## Task instructions
All lines in the data bearing the string "wear" should be identified and copied.

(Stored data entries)

»»

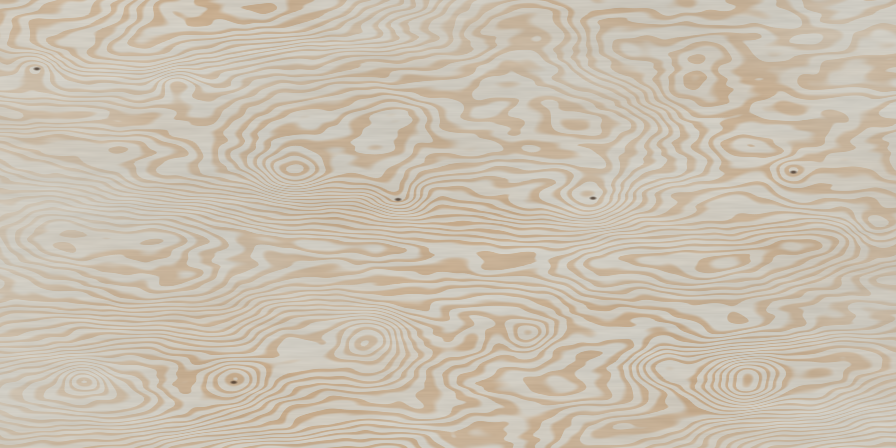
Write a Shadertoy shader that draws this texture.

```glsl
// Pale softwood plywood: rotary-cut growth rings with ovals, ripples and small knots.
#define PALE_WOOD vec3(0.808, 0.797, 0.762)
#define TAN_WOOD vec3(0.768, 0.675, 0.565)
#define PIN_COLOR vec3(0.27, 0.20, 0.15)
#define GRAIN_SCALE vec2(2.7, 7.5)
#define RIPPLE_RINGS 6.0
#define RIPPLE_GAIN 0.41
#define SHEET_RINGS 3.6
#define SHEET_PERIOD 0.6
#define KNOT_COUNT 14
#define KNOT_RINGS 3.6
#define BAND_STRENGTH 0.80
#define FIBRE_CONTRAST 0.011

float hash(float n) {
    return fract(sin(n * 12.9898) * 4375.85);
}

// Layered sines, each layer turned, doubled in frequency and bent by the other axis.
float layeredWaves(vec2 p, int layers, float gain) {
    float sum = 0.0, amplitude = 1.0;
    for (int i = 0; i < layers; i++) {
        float phase = float(i) * 1.7;
        sum += amplitude * sin(p.x + 1.4 * sin(0.7 * p.y + phase))
                         * cos(p.y + 1.3 * sin(0.6 * p.x - phase));
        p = mat2(1.75, 0.95, -0.95, 1.75) * p + vec2(3.1, 1.3);
        amplitude *= gain;
    }
    return sum;
}

vec2 knotCenter(int i) {
    float n = float(i);
    float x = (n + 0.2 + 0.6 * hash(n + 2.3)) * 2.0 / float(KNOT_COUNT);
    return vec2(x, hash(n * 3.7 + 5.1));
}

// Depth into the log, counted in growth rings.
float ringDepth(vec2 p) {
    float sway = 0.5 * sin(2.3 * p.x + 0.8) + 0.25 * sin(5.1 * p.x);
    float depth = SHEET_RINGS * sin(6.2832 * p.y / SHEET_PERIOD + sway) + 5.0 * p.y;
    depth += RIPPLE_RINGS * layeredWaves(p * GRAIN_SCALE + vec2(1.9, 4.2), 5, RIPPLE_GAIN);
    for (int i = 0; i < KNOT_COUNT; i++) {
        vec2 d = (p - knotCenter(i)) * vec2(17.0, 21.0);
        float size = mix(0.6, 1.3, hash(float(i) + 9.4));
        depth += KNOT_RINGS * size * exp(-dot(d, d) / (size * size));
    }
    return depth;
}

// Slow rise into late wood, then a crisp edge; blurs to its mean when too fine.
float ringBand(float depth) {
    float width = fwidth(depth);
    float f = fract(depth);
    float edge = clamp(width, 0.06, 0.4);
    float band = smoothstep(0.38, 0.68, f) * (1.0 - smoothstep(1.0 - edge, 1.0, f));
    return mix(band, 0.42, smoothstep(0.45, 1.0, width));
}

void mainImage(out vec4 fragColor, in vec2 fragCoord) {
    vec2 p = fragCoord / iResolution.y;
    float pixel = 1.0 / iResolution.y;
    float middle = 0.5 * iResolution.x / iResolution.y;

    // Growth rings, weaker toward the two ends of the sheet
    float tone = layeredWaves(p * vec2(3.0, 6.5) + 7.0, 3, 0.6);
    float ends = smoothstep(0.55, 1.0, abs(p.x - middle) / middle);
    float strength = (BAND_STRENGTH + 0.22 * tone) * (1.0 - 0.3 * ends);
    float late = ringBand(ringDepth(p)) * strength;
    late += 0.07 + 0.07 * layeredWaves(p * vec2(5.0, 17.0), 3, 0.6);
    vec3 color = mix(PALE_WOOD, TAN_WOOD, clamp(late, 0.0, 1.15));

    // Fine fibres and soft patches of shade
    color += FIBRE_CONTRAST * layeredWaves(p * vec2(14.0, 150.0), 3, 0.8);
    color += 0.013 * layeredWaves(p * vec2(2.2, 3.4) + 2.0, 2, 0.5);

    // Dark pin marks in some knots
    for (int i = 0; i < KNOT_COUNT; i += 3) {
        vec2 d = (p - knotCenter(i)) * vec2(0.5, 1.0);
        float pin = 1.0 - smoothstep(-pixel, pixel, length(d) - 0.0032);
        color = mix(color, PIN_COLOR, 0.8 * pin);
    }
    fragColor = vec4(color, 1.0);
}
```
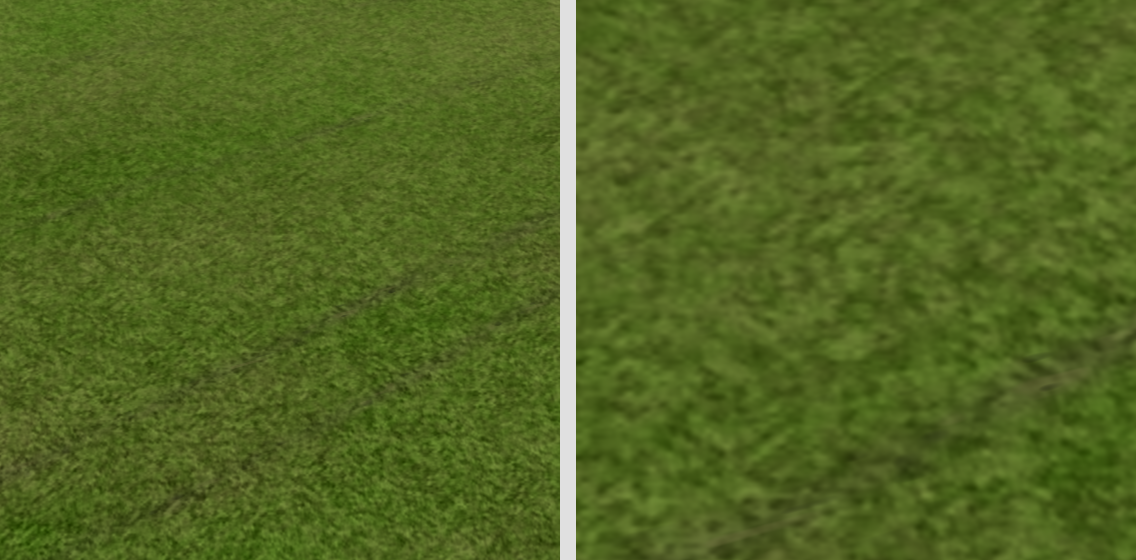
Left: the whole. Right: its middle third, enlarged.
A WebGL 2 fragment shader for this texture:

```glsl
#version 300 es
precision highp float;

#define GRAIN_FREQ 124.0
#define DEPTH_SQUEEZE 0.5
#define GRAIN_CONTRAST 0.285
#define PATCH_CONTRAST 0.075
#define TRACK_STRENGTH 0.8
#define GRASS vec3(0.312, 0.394, 0.124)
#define LIGHT_AXIS vec3(0.92, 1.0, 0.66)
#define DRY_AXIS vec3(0.10, 0.01, 0.09)
#define SOIL vec3(0.290, 0.325, 0.145)
#define STRAW vec3(0.44, 0.44, 0.25)

uniform vec2 u_resolution;
out vec4 fragColor;

// Integer hash of a lattice cell, 0 to 1
float hash(ivec2 cell) {
    uvec2 q = uvec2(cell) * uvec2(1597u, 3813u);
    uint h = (q.x ^ (q.y << 7)) * 747796u + 28913u;
    h = (h ^ (h >> 15)) * 739397u;
    h = (h ^ (h >> 13)) * 974711u;
    h ^= h >> 16;
    return float(h & 65535u) / 65535.0;
}

float noise(vec2 p) {
    ivec2 i = ivec2(floor(p));
    vec2 f = fract(p);
    f = f * f * (3.0 - 2.0 * f);
    float low = mix(hash(i), hash(i + ivec2(1, 0)), f.x);
    float high = mix(hash(i + ivec2(0, 1)), hash(i + ivec2(1, 1)), f.x);
    return mix(low, high, f.y);
}

mat2 rotation(float angle) {
    float c = cos(angle), s = sin(angle);
    return mat2(c, s, -s, c);
}

float fbm(vec2 p) {
    float sum = 0.0, weight = 0.5;
    for (int i = 0; i < 4; i++) {
        sum += weight * noise(p);
        p = rotation(0.6) * p * 2.03 + 17.3;
        weight *= 0.5;
    }
    return sum / 0.9375;
}

// Compact tufts leaning slightly along one direction
float tufts(vec2 p, float lean) {
    vec2 q = rotation(lean) * p;
    return 0.66 * noise(q * vec2(0.82, 1.12))
         + 0.34 * noise(rotation(0.8) * q * vec2(1.5, 1.8) + 41.7);
}

// Worn line across the lawn: start height, slope, bend, half width
float track(vec2 uv, vec4 shape) {
    float wobble = 0.016 * (noise(uv * 9.0 + shape.x * 50.0) - 0.5);
    float d = uv.y - shape.x - uv.x * (shape.y + shape.z * uv.x) + wobble;
    float wear = smoothstep(0.25, 0.75, noise(uv * vec2(8.0, 5.0) + shape.x * 90.0));
    return exp(-d * d / (shape.w * shape.w)) * (0.4 + 0.6 * wear);
}

void main() {
    vec2 uv = gl_FragCoord.xy / u_resolution.y;

    // Ground coordinates: grains shrink and flatten with distance
    float depth = uv.y * (1.0 + DEPTH_SQUEEZE * uv.y);
    vec2 ground = vec2((uv.x - 0.5) * (1.0 + 0.15 * uv.y), depth) * GRAIN_FREQ;

    // Grass grain, leaning both ways
    float lean = smoothstep(0.3, 0.7, noise(ground * 0.17 + 5.0));
    float grain = mix(tufts(ground, -0.8), tufts(ground + 63.0, 0.6), lean) - 0.5;
    float clump = noise(rotation(0.3) * ground * vec2(0.28, 0.42) + 9.0) - 0.5;
    float tint = noise(rotation(0.9) * ground * 0.55 + 87.0) - 0.5;

    // Broad patches drawn out along the slope of the ground
    vec2 slope = rotation(-0.35) * uv;
    float dry = fbm(slope * vec2(2.5, 7.0) + 3.0) - 0.5;
    float shade = fbm(slope * vec2(3.0, 8.0) + 31.0) - 0.5;

    float contrast = GRAIN_CONTRAST * mix(1.15, 0.6, smoothstep(0.1, 1.0, uv.y));
    float light = contrast * (grain + 0.2 * clump) + PATCH_CONTRAST * shade;
    light += 0.032 * smoothstep(0.65, 1.0, uv.y) - 0.012 * smoothstep(0.4, 0.0, uv.y);
    vec3 color = GRASS + LIGHT_AXIS * light;
    color += DRY_AXIS * (1.15 * dry + 0.4 * tint);

    // Worn tracks: dull soil with scattered straw
    float worn = track(uv, vec4(0.15, 0.47, 0.0, 0.017));
    worn = max(worn, track(uv, vec4(-0.04, 0.45, 0.07, 0.018)));
    worn = max(worn, 0.7 * track(uv, vec4(0.59, 0.31, 0.0, 0.009)));
    worn = max(worn, 0.4 * track(uv, vec4(0.87, 0.18, 0.0, 0.010)));
    vec3 soil = SOIL + LIGHT_AXIS * light;
    color = mix(color, soil, TRACK_STRENGTH * worn);

    vec2 fleck = rotation(-0.35) * ground;
    float straw = smoothstep(0.66, 0.95, noise(fleck * vec2(0.28, 0.75) + 12.0));
    color = mix(color, STRAW + 0.3 * light, straw * (0.03 + 0.45 * worn));

    // Sparse dark hollows
    float hollow = smoothstep(0.8, 0.98, noise(fleck * vec2(0.3, 0.6) + 140.0));
    color *= 1.0 - hollow * (0.06 + 0.3 * worn);

    fragColor = vec4(clamp(color, 0.0, 1.0), 1.0);
}
```
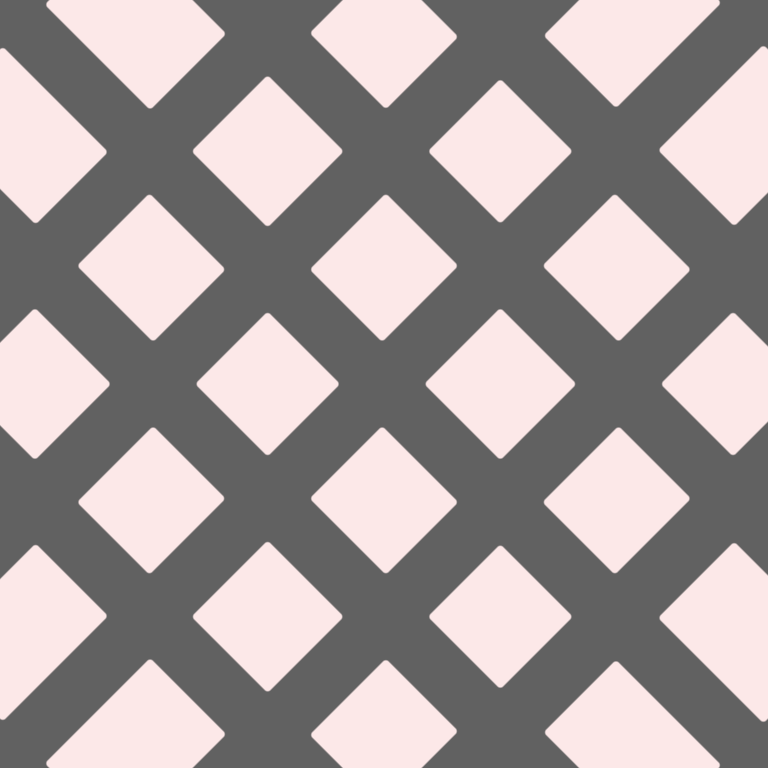
Give the GLSL for this pattern, as a three.js fragment shader.

```glsl
// Diagonal lattice of grey bars over pale, softly rounded diamonds.
#define BAR_COLOR vec3(0.38, 0.38, 0.38)
#define DIAMOND_COLOR vec3(0.99, 0.91, 0.91)
#define STEP 0.303          // lattice period along x + y and x - y
#define WIDE_HALF 0.0993    // half extent of even cells
#define NARROW_HALF 0.0945  // half extent of odd cells
#define OUTER_CENTER 0.7985 // centre of the long cells near the corners
#define OUTER_HALF 0.1373   // half extent of the long cells
#define CORNER_RADIUS 0.0052
#define EDGE_SOFTNESS 0.0014

varying vec2 vUv;

// Centre (x) and half extent (y) of the cell holding one diagonal coordinate.
vec2 cellSpan(float diagonal) {
  if (abs(diagonal) > 2.0 * STEP) {
    return vec2(sign(diagonal) * OUTER_CENTER, OUTER_HALF);
  }
  float index = floor(diagonal / STEP);
  float halfExtent = mix(WIDE_HALF, NARROW_HALF, mod(index, 2.0));
  return vec2((index + 0.5) * STEP, halfExtent);
}

float roundedBox(vec2 p, vec2 halfSize, float radius) {
  vec2 d = abs(p) - halfSize + radius;
  return length(max(d, 0.0)) + min(max(d.x, d.y), 0.0) - radius;
}

void main() {
  // Diagonal coordinates, zero at the canvas centre
  vec2 p = vUv - 0.5;
  vec2 diagonal = vec2(p.x - p.y, p.x + p.y);

  vec2 spanA = cellSpan(diagonal.x);
  vec2 spanB = cellSpan(diagonal.y);
  vec2 center = vec2(spanA.x, spanB.x);
  vec2 halfSize = vec2(spanA.y, spanB.y);

  // Scale the diagonals back to canvas length before measuring
  float toCanvas = inversesqrt(2.0);
  float dist = roundedBox((diagonal - center) * toCanvas, halfSize * toCanvas, CORNER_RADIUS);

  float bar = smoothstep(-EDGE_SOFTNESS, EDGE_SOFTNESS, dist);
  gl_FragColor = vec4(mix(DIAMOND_COLOR, BAR_COLOR, bar), 1.0);
}
```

««

## Expected output
    float wear = smoothstep(0.25, 0.75, noise(uv * vec2(8.0, 5.0) + shape.x * 90.0));
    return exp(-d * d / (shape.w * shape.w)) * (0.4 + 0.6 * wear);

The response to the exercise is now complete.